For example, if the covered charges are far less than your billed charges, you’ll need to determine if the current practice in your hospital is to order unnecessary tests for a given diagnosis. Or it may be that patients have a longer length of stay because laboratory data are not made available in a timely manner to initiate treatment, or there may be an unreasonable lag time between ordering diagnostic tests or medications and when the order is acted upon, Smith says.

To take into account the unique patient population your organization serves, it is beneficial to identify your top DRGs and then compare Medpar data to your internal data, she recommends.

"These data should be readily available from cost accounting and medical records," she says. "You may have to hunt for the data, but once it is located, it allows the quality manager to provide information rather than numbers."

In essence, your comparison will raise questions, and further investigation will provide more information on which decisions can be made, Smith explains.

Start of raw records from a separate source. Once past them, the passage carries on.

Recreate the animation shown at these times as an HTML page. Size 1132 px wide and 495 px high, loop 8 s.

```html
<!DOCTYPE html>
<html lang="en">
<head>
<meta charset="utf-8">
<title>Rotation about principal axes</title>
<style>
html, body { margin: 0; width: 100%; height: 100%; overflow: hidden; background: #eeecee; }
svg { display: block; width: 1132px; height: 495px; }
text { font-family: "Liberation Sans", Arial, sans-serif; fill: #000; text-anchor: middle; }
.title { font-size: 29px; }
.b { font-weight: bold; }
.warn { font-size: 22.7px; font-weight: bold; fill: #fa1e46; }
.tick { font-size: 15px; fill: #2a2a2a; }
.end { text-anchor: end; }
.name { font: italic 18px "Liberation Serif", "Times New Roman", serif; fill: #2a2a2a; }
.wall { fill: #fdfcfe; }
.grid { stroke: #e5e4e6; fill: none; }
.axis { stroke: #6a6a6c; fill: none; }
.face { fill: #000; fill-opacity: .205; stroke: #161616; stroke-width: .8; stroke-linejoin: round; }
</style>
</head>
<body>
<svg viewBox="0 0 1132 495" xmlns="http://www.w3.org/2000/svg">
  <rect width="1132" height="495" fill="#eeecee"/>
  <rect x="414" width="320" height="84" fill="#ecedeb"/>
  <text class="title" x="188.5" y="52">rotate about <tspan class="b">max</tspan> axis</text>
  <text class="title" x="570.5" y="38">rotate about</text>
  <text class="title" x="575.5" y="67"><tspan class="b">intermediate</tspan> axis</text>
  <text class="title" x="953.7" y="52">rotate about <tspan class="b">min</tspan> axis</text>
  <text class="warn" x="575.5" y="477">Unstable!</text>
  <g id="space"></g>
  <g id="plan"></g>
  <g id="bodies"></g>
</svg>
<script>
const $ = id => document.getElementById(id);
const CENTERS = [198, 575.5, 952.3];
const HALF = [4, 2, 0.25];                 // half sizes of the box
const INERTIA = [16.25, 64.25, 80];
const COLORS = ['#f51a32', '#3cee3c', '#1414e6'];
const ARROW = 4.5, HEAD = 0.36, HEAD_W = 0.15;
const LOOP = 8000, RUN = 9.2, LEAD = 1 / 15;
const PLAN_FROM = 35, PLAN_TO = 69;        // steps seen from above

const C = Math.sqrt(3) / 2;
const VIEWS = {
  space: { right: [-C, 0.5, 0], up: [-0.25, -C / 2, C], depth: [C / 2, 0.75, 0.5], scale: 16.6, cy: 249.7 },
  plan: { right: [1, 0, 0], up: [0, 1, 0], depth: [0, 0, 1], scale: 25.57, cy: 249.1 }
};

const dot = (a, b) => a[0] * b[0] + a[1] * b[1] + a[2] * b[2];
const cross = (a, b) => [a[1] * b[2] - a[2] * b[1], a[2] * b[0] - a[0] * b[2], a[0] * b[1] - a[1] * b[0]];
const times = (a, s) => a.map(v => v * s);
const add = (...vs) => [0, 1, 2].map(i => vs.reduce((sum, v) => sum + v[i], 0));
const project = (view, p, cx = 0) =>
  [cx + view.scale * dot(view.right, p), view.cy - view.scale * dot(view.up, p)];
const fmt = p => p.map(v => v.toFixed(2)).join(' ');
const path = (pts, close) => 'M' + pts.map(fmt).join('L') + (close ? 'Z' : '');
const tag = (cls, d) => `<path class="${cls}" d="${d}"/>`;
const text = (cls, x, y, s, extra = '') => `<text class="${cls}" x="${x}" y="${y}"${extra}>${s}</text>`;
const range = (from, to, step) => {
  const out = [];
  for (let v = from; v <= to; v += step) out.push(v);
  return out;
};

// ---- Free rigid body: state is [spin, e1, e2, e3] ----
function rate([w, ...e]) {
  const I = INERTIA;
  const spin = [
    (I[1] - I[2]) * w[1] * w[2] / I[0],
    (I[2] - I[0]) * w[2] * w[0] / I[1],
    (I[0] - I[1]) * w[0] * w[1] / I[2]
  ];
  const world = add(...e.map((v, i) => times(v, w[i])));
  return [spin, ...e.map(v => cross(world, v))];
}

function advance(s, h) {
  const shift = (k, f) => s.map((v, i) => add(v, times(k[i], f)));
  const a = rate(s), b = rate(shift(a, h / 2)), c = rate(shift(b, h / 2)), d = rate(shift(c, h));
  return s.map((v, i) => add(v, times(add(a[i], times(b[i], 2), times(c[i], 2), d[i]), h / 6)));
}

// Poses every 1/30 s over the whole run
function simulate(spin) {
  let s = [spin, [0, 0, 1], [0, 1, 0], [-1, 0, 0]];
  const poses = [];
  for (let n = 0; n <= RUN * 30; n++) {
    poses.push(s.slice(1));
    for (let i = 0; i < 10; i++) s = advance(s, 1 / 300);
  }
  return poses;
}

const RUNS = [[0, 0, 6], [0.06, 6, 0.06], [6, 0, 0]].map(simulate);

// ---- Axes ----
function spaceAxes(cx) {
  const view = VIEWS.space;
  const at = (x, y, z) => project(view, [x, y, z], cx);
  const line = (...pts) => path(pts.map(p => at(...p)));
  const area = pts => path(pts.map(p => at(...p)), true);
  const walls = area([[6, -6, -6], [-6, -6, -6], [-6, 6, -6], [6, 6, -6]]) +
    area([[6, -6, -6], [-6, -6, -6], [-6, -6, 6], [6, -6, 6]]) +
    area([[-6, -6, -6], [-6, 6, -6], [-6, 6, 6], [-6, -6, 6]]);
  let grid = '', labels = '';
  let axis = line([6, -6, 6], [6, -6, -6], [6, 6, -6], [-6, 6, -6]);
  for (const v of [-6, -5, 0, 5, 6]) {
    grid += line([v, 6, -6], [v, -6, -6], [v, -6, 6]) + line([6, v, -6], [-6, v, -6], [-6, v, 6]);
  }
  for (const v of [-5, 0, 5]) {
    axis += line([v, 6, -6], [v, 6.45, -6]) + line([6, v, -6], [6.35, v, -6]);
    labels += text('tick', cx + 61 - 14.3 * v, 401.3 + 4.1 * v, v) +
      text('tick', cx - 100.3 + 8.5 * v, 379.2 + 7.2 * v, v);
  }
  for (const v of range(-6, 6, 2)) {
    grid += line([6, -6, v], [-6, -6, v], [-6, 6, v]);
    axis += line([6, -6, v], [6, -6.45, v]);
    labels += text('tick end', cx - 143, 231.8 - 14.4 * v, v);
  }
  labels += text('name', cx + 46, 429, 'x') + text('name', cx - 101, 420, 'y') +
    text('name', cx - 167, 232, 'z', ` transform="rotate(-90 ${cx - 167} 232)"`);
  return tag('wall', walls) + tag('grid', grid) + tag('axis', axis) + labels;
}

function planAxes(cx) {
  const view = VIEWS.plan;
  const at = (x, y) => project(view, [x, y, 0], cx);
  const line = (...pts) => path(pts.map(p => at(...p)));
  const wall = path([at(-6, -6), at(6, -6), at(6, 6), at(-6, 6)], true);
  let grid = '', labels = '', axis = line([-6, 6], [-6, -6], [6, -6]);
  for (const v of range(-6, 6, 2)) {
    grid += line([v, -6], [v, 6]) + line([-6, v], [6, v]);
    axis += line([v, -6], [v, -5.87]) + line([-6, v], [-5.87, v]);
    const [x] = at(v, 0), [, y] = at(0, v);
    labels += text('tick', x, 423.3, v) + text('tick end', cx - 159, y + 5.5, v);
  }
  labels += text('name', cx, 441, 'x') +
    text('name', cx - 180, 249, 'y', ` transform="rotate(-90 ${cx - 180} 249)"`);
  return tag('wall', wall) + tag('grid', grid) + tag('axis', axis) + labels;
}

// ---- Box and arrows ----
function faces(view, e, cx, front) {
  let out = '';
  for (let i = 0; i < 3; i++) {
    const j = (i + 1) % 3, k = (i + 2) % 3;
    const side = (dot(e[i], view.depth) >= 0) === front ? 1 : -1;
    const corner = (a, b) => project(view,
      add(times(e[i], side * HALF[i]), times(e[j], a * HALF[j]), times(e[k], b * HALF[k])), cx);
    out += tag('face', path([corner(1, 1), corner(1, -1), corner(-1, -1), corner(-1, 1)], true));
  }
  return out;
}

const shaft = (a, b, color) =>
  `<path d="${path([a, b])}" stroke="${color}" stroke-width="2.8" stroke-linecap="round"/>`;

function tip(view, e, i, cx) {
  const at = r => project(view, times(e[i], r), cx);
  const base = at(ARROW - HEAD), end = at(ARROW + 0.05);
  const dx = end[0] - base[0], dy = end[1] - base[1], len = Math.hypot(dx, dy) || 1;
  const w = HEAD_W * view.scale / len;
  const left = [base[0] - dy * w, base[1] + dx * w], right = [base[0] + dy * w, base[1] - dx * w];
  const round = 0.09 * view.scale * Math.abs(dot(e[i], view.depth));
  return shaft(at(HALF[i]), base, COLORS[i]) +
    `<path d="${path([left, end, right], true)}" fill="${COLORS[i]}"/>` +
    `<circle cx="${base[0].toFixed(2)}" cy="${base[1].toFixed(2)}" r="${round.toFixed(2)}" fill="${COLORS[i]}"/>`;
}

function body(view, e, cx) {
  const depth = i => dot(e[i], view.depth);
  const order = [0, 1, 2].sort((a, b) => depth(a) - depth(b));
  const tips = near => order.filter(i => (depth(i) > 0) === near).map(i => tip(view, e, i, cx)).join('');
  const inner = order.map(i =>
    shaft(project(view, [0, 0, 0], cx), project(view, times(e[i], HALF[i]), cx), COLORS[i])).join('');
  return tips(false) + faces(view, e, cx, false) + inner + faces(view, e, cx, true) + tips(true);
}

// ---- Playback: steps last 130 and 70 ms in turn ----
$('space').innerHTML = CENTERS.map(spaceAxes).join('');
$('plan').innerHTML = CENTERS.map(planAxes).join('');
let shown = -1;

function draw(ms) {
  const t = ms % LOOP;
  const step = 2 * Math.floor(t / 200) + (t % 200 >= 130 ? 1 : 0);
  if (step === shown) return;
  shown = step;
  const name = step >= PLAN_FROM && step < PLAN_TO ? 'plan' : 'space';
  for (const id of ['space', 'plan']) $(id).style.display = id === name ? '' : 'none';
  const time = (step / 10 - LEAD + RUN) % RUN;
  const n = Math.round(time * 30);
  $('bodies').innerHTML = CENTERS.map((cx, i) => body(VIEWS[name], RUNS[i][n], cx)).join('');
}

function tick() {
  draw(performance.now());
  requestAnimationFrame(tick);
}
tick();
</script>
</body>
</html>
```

Performance improvement is intended to be a continuous process that provides ongoing improvement in services to patients, she stresses.

"It is not just a matter of collecting data in books, reporting the numbers at meetings, and having documentation to show surveyors," she says. "It is intended to examine current practices and processes to see if they can be done in a different, more effective manner."

"It helps determine that the organization is providing the right amount of care in the right setting for a reasonable cost and still achieving safe, quality health care," Smith notes.

For instance, effective discharge planning can reduce potentially avoidable days spent in the acute care setting, she suggests. Chart reviews examining this process can identify valuable information to give clues as to why the length of stay for a particular DRG is greater than expected.

"Is discharge planning initiated during the admission process, or is it crisis managed when the physician writes the order?" Smith asks. "If the order is written on a Friday, is there something that prevents the patient from being discharged late on Friday and results in a two-day longer stay?"

If costs for a particular DRG are higher than expected, drilling down in the Medpar data will give insight on where ancillary services have higher-than-expected costs associated with caring for patients with this diagnosis, Smith notes.

"Reviewing the charts of patients assigned to this DRG can help identify why costs in your hospital are higher than expected," she says.

"The next step is for a performance improvement team to conduct further investigation and identify areas for improvement," Smith adds.

[For more information on Medpar data and Joint Commission surveys, contact:

  • Carrie Gross, Manager, Accreditation Systems Integration, Joint Commission on Accreditation of Healthcare Organizations, One Renaissance Blvd., Oakbrook Terrace, IL 60181. Phone: (630) 792-5000. E-mail: cgross@jcaho.org.
  • Patti Muller Smith, RN, EdD, Administrative Consulting Services, P.O. Box 3368, Shawnee, OK 74802. Phone: (405) 878-0118. E-mail: mullsmi@aol.com.]